The records Block Start

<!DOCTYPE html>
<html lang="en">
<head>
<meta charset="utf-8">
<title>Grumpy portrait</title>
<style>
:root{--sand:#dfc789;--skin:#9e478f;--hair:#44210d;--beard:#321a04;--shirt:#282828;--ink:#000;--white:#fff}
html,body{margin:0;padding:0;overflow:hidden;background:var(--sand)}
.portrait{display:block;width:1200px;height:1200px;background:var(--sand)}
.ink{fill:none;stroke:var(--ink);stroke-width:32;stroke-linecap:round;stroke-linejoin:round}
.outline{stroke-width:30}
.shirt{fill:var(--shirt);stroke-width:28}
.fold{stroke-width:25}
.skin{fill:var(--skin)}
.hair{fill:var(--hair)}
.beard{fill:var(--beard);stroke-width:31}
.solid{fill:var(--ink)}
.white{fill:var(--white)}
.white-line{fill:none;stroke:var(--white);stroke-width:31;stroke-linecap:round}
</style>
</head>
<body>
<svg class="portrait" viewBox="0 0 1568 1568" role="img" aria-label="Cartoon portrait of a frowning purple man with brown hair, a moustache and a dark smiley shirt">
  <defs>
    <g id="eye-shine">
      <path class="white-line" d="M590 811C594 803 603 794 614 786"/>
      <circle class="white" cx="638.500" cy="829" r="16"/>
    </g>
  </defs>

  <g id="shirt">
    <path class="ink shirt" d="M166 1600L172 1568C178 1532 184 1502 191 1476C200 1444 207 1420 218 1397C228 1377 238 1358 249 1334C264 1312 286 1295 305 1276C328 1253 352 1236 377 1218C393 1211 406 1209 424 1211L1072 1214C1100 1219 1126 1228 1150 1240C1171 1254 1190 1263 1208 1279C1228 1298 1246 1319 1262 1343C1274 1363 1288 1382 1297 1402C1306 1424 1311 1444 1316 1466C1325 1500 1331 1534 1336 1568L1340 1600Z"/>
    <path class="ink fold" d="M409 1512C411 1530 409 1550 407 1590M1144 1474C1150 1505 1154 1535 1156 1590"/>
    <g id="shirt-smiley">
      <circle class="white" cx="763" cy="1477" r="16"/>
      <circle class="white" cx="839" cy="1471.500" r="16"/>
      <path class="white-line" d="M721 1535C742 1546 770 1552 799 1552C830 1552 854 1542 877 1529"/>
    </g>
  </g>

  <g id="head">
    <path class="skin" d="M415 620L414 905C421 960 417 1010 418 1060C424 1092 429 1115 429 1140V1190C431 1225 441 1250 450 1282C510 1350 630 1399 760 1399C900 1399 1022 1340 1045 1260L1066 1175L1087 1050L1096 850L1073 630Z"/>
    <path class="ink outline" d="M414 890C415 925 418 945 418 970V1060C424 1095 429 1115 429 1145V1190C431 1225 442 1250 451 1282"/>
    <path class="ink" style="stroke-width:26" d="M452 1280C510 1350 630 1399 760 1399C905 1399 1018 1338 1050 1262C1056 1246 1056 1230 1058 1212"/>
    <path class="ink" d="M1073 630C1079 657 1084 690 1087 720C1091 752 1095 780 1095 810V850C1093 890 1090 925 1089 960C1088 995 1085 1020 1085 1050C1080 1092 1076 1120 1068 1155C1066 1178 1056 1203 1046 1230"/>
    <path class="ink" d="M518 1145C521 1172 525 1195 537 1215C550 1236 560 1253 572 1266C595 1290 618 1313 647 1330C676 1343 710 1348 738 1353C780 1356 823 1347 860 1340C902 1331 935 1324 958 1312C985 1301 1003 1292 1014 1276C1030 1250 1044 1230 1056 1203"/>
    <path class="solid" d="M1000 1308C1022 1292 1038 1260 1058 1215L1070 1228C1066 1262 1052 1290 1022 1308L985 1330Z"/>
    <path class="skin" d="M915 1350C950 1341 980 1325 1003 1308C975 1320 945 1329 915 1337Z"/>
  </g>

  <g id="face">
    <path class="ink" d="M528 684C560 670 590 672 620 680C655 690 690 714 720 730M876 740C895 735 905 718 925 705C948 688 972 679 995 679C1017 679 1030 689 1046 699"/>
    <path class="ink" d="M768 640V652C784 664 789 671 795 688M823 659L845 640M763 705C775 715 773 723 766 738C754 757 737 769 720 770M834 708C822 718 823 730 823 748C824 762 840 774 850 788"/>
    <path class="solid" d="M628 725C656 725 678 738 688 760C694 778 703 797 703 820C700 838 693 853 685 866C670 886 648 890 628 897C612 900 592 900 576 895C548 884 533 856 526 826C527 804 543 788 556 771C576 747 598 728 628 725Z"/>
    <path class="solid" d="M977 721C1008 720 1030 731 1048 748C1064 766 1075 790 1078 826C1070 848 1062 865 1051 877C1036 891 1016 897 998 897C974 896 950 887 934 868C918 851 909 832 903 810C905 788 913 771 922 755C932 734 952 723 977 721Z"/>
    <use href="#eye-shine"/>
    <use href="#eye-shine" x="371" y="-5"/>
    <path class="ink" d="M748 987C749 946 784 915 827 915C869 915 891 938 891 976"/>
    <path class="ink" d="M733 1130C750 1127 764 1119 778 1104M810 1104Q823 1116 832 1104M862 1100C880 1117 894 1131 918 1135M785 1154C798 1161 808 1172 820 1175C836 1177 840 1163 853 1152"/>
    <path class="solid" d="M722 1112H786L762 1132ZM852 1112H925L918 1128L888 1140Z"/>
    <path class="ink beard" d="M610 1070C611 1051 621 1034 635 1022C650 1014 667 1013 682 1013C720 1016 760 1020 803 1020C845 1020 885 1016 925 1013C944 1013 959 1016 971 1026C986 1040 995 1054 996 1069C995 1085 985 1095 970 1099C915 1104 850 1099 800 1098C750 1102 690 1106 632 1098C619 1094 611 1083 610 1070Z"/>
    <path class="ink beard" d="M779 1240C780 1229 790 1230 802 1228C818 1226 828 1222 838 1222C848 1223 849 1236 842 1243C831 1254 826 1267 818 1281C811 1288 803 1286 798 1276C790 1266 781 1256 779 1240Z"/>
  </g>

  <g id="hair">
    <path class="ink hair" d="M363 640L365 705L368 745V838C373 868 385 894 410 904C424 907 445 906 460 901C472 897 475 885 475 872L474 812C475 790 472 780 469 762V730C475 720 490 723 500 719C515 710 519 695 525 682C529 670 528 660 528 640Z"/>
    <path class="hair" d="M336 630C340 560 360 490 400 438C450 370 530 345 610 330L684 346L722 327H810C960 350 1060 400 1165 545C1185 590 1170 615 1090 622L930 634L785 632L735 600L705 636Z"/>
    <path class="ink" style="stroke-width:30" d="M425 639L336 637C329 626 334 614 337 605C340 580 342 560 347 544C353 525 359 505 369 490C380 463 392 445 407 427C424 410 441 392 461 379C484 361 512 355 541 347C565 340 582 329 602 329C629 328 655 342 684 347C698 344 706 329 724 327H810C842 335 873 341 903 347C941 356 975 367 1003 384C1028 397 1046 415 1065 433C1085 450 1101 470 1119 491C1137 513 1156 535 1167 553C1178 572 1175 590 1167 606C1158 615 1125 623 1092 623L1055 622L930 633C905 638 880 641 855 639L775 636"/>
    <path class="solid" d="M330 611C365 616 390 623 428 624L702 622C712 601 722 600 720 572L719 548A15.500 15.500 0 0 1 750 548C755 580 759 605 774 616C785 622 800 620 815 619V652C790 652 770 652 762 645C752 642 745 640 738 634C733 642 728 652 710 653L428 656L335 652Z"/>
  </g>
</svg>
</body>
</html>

The records Block End

» Exercise details
What is the number of lines in the material above that include the string "solid"? Give only that number.

» Answer space
6